* **Records for this exercise**:

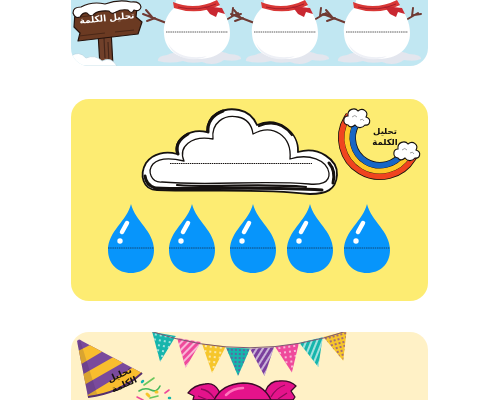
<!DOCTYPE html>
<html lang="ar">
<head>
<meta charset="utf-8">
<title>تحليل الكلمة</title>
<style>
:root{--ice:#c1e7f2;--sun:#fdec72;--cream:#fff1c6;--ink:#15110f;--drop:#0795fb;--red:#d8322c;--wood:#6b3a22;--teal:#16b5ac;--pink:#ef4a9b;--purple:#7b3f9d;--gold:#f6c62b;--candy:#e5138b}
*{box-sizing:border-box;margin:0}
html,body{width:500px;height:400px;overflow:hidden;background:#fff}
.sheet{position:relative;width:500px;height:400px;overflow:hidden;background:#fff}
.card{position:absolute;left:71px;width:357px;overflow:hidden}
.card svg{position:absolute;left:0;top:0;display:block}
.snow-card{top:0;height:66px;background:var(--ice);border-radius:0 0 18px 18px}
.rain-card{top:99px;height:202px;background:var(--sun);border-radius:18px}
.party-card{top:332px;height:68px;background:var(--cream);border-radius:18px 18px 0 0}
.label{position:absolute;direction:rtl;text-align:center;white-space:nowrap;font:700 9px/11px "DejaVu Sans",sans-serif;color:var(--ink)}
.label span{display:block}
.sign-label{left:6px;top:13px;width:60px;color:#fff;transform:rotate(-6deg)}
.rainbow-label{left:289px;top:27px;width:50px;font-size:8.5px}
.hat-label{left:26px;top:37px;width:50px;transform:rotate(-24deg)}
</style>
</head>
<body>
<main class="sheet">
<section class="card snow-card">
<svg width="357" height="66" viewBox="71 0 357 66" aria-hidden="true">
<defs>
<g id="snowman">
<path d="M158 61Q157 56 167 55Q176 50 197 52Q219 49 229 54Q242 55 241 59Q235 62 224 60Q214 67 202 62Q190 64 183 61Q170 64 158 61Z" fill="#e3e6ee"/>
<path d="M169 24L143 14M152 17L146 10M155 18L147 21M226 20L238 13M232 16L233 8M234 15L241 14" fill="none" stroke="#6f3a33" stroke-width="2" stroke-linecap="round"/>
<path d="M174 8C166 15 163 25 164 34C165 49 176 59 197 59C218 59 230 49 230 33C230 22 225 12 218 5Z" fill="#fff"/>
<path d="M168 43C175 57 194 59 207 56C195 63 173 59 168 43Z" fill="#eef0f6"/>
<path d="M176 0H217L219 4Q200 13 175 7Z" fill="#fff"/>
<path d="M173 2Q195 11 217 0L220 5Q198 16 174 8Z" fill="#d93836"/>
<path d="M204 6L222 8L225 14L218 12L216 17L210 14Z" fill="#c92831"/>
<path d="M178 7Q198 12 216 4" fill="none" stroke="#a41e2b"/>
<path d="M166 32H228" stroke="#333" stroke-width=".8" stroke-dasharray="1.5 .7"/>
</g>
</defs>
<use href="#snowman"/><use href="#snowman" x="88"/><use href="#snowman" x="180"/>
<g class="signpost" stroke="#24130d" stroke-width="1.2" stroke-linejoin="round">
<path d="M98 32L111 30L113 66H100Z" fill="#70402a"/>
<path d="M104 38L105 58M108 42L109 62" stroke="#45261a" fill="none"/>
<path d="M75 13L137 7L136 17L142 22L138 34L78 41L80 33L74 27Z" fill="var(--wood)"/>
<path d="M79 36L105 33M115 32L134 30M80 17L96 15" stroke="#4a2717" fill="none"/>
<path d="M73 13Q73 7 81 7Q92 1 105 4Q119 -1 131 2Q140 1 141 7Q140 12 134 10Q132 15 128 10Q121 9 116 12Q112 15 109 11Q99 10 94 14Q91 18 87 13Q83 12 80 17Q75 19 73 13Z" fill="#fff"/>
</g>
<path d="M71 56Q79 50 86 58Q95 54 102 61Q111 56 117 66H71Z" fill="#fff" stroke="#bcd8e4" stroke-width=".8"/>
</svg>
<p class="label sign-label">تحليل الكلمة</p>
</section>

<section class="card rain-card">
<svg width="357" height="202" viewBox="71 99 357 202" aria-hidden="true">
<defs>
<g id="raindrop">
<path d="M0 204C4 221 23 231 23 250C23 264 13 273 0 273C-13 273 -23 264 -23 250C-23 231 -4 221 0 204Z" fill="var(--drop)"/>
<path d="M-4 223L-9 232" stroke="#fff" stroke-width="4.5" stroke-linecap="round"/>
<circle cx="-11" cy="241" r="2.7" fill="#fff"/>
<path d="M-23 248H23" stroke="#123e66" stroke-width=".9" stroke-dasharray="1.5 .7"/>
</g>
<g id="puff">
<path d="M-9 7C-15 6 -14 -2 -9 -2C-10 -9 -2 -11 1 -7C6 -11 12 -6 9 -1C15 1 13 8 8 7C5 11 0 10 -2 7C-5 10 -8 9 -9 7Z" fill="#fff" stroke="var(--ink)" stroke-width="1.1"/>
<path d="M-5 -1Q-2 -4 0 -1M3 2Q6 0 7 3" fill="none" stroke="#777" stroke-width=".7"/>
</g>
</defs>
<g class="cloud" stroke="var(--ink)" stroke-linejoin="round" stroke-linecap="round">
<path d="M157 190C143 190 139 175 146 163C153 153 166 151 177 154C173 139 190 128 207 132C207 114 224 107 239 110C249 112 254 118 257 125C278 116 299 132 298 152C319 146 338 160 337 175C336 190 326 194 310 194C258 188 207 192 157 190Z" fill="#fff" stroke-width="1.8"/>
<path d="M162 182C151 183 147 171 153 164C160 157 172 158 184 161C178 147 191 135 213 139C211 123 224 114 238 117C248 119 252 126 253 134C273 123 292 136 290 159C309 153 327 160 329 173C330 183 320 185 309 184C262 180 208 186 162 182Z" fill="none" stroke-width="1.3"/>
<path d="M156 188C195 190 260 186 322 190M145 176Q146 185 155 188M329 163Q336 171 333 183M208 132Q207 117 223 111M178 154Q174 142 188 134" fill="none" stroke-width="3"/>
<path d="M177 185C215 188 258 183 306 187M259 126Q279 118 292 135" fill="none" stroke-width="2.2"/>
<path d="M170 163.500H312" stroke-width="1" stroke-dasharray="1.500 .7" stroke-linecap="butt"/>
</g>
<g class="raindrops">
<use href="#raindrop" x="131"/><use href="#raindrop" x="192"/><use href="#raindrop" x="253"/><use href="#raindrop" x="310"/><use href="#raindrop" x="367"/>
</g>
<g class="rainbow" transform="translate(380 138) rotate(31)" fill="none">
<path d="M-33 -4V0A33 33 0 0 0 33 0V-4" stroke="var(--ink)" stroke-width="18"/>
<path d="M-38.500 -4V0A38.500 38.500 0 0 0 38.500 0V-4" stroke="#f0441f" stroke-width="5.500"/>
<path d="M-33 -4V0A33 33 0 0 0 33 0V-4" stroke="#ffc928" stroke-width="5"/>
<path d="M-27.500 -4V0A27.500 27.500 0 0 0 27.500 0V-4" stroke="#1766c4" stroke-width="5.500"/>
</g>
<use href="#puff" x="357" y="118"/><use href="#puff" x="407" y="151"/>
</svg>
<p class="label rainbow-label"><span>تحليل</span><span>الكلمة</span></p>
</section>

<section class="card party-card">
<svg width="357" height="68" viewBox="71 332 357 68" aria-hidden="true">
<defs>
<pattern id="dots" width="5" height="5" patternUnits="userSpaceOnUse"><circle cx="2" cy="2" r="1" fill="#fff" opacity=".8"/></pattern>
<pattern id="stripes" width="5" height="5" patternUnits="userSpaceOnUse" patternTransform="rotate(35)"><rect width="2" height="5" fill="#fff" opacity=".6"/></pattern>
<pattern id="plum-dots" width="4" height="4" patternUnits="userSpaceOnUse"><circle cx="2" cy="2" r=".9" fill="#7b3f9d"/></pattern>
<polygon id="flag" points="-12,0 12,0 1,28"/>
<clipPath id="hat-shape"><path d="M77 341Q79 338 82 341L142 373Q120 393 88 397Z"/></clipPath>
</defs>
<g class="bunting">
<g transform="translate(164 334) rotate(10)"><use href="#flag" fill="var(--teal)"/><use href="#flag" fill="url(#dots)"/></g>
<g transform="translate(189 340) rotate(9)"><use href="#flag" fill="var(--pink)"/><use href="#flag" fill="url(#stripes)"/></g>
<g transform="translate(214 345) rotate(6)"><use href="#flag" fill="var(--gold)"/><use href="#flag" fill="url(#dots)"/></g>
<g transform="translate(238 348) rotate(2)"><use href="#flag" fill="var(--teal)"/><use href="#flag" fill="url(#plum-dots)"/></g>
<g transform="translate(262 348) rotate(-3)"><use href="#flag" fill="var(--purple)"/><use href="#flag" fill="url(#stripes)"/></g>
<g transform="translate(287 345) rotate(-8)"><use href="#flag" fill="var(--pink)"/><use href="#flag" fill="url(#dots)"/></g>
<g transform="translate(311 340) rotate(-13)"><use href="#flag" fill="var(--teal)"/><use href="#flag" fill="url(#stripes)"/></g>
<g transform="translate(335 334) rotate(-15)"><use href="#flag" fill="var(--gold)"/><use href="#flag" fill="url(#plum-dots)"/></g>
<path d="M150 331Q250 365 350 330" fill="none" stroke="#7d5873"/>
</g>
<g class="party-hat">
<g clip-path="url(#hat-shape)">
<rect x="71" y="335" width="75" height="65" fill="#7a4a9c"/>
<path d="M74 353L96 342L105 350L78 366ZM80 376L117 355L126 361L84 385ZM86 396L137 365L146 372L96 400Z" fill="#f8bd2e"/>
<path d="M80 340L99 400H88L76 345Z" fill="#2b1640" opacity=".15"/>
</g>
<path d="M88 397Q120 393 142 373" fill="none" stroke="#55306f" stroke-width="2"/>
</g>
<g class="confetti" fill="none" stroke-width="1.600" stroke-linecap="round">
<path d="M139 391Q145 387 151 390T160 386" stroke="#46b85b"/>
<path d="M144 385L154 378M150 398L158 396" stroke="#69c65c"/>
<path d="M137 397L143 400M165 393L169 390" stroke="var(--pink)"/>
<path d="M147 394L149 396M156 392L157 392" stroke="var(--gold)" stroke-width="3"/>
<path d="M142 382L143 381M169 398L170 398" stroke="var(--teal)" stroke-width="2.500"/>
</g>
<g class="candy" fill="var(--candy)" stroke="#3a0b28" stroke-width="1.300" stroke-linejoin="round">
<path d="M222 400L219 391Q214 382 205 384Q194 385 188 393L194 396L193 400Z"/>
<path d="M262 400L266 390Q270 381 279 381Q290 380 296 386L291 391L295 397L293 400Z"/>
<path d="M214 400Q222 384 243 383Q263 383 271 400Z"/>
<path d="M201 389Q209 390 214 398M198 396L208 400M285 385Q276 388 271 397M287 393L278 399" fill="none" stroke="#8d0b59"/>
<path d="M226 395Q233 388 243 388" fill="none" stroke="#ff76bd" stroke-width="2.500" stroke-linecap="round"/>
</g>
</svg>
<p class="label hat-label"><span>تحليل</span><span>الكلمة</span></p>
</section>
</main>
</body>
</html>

* **To do**: Which lines in the data hold the string "flag"? Copy each of them.

* **Task result**:
<polygon id="flag" points="-12,0 12,0 1,28"/>
<g transform="translate(164 334) rotate(10)"><use href="#flag" fill="var(--teal)"/><use href="#flag" fill="url(#dots)"/></g>
<g transform="translate(189 340) rotate(9)"><use href="#flag" fill="var(--pink)"/><use href="#flag" fill="url(#stripes)"/></g>
<g transform="translate(214 345) rotate(6)"><use href="#flag" fill="var(--gold)"/><use href="#flag" fill="url(#dots)"/></g>
<g transform="translate(238 348) rotate(2)"><use href="#flag" fill="var(--teal)"/><use href="#flag" fill="url(#plum-dots)"/></g>
<g transform="translate(262 348) rotate(-3)"><use href="#flag" fill="var(--purple)"/><use href="#flag" fill="url(#stripes)"/></g>
<g transform="translate(287 345) rotate(-8)"><use href="#flag" fill="var(--pink)"/><use href="#flag" fill="url(#dots)"/></g>
<g transform="translate(311 340) rotate(-13)"><use href="#flag" fill="var(--teal)"/><use href="#flag" fill="url(#stripes)"/></g>
<g transform="translate(335 334) rotate(-15)"><use href="#flag" fill="var(--gold)"/><use href="#flag" fill="url(#plum-dots)"/></g>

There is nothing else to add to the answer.